This turned out to be rather more tricky than I had expected!
I made a number of attempts at photographing the pink heads of Thrift, but none of these came out at all well. One of the problems with taking macro shots of small flowers out of doors is obviously breeze. With larger flowers you can see the flowers vibrating and you can quite easily wait until the wind stops the movement (or else give up!). With smaller flowers, one might assume that this is less of a problem since there is less flower to catch the wind. However, in the case of the Thrift flowers, they are so light and delicate, as well as globular, that it seems that they must imperceptibly vibrate pretty much all the time! Anyway, that’s my excuse, having taken 3 or 4 individual shots and 2 attempts at focus stacking, with no single result that wasn’t slightly blurred or out of focus. I don’t think I’ll blame poor technique since I was using the same old Gitzo/Manfrotto/Novoflex support combination that doesn’t usually cause such problems.

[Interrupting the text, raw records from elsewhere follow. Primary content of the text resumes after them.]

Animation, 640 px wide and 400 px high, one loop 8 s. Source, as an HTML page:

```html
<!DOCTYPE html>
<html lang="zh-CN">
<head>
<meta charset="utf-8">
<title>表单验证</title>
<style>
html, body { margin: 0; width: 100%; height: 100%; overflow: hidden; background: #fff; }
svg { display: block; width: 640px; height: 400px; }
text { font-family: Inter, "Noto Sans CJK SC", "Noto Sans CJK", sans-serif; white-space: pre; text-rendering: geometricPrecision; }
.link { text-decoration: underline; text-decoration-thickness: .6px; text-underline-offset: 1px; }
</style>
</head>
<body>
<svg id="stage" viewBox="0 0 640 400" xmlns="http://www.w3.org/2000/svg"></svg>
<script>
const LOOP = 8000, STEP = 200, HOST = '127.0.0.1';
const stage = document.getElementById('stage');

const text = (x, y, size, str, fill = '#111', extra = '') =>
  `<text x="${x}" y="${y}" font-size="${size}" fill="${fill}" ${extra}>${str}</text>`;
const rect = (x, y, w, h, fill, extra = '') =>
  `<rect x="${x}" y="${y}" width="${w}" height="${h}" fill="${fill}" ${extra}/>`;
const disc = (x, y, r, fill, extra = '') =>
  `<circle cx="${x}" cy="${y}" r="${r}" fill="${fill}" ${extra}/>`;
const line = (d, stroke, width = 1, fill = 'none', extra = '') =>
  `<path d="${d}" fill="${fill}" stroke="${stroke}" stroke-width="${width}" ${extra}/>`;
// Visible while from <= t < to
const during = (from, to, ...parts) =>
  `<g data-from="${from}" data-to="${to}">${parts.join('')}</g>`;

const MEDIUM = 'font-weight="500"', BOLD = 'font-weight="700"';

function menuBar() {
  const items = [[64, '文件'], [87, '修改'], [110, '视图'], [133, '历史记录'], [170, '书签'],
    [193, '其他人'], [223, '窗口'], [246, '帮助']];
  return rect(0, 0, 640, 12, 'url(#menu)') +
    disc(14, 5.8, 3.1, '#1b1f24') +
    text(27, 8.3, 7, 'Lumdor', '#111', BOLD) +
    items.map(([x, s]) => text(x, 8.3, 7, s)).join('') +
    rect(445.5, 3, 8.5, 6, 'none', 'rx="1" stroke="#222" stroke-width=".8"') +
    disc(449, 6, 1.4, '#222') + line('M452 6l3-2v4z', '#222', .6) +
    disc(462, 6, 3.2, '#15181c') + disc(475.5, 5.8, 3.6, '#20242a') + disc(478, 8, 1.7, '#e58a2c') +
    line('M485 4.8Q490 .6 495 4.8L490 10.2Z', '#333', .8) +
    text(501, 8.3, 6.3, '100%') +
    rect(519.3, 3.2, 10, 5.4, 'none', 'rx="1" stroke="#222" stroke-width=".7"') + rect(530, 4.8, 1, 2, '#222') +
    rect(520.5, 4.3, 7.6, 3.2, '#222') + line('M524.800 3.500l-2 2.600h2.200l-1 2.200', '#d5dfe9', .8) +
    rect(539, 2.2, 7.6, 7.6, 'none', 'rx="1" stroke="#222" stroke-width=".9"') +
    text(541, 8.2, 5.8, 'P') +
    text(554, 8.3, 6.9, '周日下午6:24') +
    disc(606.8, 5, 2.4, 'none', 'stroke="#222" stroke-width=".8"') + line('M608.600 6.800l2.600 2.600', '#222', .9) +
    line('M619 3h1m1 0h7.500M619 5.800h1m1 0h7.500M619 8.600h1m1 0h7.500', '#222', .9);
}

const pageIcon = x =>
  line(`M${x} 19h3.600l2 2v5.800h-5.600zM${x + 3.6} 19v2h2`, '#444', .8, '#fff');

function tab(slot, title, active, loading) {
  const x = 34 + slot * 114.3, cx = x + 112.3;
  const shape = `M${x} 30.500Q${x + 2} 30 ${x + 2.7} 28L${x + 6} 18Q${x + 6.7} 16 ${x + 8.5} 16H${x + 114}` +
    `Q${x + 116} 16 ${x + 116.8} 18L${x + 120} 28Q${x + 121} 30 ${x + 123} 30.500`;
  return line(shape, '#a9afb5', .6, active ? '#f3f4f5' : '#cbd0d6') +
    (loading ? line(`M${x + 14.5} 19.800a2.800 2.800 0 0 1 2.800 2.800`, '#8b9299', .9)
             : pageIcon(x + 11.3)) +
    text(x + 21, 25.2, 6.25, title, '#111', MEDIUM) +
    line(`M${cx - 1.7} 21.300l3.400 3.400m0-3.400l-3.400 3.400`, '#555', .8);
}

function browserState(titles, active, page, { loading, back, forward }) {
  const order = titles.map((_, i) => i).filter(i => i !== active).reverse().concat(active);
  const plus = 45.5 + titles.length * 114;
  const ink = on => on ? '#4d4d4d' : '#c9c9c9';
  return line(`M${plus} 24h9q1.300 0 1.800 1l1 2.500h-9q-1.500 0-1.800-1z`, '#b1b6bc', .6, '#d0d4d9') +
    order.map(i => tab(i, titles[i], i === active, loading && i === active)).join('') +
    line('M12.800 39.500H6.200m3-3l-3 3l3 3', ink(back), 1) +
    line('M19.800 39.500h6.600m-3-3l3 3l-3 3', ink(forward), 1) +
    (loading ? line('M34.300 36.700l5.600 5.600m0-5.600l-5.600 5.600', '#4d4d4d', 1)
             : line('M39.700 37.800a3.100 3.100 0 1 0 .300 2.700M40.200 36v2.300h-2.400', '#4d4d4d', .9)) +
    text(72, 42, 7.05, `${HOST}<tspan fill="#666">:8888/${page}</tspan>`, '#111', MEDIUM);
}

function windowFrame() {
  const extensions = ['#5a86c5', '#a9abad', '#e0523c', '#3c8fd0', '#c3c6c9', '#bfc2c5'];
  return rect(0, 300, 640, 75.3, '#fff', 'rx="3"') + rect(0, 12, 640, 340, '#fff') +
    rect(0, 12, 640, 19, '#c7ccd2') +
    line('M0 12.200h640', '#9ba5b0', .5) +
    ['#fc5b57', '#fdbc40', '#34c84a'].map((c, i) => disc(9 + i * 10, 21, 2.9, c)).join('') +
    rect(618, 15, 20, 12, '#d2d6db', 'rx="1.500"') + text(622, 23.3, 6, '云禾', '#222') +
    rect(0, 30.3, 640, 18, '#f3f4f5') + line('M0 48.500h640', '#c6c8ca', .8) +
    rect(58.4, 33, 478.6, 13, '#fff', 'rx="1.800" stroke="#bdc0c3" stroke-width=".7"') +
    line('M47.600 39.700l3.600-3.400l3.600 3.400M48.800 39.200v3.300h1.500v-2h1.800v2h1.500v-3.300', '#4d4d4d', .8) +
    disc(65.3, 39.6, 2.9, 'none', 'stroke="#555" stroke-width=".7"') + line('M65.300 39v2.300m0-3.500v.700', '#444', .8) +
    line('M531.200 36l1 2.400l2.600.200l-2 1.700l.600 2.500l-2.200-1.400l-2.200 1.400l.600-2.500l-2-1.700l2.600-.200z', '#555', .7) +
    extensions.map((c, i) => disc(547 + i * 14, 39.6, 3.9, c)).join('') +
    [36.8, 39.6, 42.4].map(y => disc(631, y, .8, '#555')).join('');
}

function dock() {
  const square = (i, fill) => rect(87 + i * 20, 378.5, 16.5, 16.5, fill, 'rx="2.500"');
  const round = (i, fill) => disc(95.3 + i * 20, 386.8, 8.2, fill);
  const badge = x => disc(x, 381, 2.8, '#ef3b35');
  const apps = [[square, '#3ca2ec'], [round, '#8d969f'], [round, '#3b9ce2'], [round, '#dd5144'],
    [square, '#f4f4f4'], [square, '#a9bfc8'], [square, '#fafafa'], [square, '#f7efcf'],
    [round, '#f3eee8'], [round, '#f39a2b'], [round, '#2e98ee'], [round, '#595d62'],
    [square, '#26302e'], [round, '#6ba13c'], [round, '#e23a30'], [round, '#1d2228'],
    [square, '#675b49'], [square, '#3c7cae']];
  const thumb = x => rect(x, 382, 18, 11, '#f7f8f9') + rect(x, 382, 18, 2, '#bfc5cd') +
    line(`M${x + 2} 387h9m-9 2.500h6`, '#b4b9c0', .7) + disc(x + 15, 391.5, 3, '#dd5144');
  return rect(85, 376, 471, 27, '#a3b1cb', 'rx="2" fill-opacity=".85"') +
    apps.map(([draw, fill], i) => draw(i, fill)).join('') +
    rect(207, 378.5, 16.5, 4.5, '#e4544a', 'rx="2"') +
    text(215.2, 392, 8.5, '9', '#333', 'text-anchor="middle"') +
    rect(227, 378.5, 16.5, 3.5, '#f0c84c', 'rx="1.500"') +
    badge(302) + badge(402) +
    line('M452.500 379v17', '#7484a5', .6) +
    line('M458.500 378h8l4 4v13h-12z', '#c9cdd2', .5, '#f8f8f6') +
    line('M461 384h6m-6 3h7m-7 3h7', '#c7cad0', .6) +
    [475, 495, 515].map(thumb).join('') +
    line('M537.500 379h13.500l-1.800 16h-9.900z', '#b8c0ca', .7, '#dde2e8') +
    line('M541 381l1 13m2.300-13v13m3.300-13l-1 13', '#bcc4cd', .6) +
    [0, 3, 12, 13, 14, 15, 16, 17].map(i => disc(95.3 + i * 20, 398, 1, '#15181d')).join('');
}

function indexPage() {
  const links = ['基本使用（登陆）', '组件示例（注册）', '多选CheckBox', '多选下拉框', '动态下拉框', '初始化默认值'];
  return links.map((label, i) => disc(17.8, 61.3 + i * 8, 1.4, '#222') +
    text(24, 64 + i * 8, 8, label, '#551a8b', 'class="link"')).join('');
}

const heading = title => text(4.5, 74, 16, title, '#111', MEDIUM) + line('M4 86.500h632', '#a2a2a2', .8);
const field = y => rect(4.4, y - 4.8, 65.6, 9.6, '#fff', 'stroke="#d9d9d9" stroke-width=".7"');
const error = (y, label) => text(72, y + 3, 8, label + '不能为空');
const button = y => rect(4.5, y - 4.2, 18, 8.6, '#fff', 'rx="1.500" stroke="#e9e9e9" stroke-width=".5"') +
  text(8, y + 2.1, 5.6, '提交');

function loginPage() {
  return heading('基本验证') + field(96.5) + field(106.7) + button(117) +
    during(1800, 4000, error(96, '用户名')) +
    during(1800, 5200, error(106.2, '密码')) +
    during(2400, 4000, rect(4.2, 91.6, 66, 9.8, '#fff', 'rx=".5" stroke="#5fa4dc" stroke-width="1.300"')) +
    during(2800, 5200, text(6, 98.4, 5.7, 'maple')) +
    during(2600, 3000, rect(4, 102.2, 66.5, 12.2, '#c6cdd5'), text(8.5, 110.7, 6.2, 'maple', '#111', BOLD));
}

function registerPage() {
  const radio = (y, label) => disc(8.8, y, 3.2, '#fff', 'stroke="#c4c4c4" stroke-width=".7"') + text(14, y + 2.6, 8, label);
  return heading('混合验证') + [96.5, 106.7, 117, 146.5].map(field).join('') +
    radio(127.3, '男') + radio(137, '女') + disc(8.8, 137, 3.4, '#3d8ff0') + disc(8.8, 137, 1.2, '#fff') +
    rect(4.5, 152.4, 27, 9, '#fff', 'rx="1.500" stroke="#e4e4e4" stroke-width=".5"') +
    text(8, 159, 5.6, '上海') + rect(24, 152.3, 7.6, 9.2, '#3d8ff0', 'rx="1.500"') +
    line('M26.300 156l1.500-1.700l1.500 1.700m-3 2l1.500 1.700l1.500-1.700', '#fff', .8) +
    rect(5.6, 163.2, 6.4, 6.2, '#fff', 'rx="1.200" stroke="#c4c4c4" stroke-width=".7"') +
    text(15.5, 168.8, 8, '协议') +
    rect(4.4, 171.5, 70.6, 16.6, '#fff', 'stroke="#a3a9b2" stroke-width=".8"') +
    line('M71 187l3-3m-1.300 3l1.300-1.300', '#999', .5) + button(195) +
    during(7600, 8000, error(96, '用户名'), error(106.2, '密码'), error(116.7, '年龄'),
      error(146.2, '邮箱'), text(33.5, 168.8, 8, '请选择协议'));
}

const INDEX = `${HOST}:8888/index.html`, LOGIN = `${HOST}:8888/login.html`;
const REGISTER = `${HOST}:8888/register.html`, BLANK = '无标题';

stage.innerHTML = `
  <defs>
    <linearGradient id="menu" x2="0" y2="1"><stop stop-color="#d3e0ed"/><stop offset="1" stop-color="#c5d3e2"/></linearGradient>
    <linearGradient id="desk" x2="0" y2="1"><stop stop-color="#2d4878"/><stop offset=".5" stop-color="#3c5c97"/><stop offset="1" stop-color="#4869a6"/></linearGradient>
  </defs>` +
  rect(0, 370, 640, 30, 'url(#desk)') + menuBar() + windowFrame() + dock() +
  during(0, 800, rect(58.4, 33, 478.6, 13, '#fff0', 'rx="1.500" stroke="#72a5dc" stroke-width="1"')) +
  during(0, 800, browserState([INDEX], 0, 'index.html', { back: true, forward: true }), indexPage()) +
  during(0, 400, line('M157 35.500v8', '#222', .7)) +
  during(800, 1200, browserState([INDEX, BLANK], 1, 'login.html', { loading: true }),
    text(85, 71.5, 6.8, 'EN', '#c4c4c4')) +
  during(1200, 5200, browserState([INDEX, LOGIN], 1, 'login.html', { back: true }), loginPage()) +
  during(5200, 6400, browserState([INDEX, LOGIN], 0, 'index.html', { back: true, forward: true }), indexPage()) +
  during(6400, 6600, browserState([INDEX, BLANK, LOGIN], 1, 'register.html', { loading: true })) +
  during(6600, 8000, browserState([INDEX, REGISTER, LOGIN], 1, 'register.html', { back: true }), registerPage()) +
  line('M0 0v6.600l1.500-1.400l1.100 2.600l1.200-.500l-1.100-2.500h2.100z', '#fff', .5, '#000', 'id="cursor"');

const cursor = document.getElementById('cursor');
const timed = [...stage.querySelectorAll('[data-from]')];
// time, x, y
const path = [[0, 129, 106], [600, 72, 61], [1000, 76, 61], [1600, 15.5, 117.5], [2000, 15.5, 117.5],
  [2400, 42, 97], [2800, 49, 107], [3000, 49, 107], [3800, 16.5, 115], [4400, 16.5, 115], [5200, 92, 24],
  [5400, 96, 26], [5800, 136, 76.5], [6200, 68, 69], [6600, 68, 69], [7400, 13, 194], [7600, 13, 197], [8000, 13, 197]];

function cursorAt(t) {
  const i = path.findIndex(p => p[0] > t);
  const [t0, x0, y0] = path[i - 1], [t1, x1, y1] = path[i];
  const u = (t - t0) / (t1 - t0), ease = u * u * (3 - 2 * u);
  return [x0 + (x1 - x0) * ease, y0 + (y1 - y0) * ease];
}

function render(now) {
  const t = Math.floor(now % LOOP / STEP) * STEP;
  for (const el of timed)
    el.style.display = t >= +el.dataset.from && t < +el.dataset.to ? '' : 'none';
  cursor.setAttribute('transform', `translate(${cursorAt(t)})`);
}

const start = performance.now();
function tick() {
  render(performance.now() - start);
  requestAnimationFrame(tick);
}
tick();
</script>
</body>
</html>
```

In the end, I gave up and moved on, to the next flower along, a smaller but equally attractive red Saxifrage clone. I stacked this for depth of field into the centre of the flower from the outer petals. The only issues I faced here were exposing the reds correctly. Even with care taken over the white balance, as well as using a polarizer, it remained very difficult to produce accurate colour rendition; I also had to desaturate slightly in order to avoid a Gamut warning on the reds.
Anyway, here is the result. For this one, since the flower is less than 10mm across at the top, I decided to stack very carefully, going for 0.5mm intervals through careful use of the Novoflex focusing rack. I’m reasonably happy with the result!
Saxifraga cortusifolia ‘Rubra’
Stack of 10 frames at 0.5mm intervals
ISO 100 ¼ f/13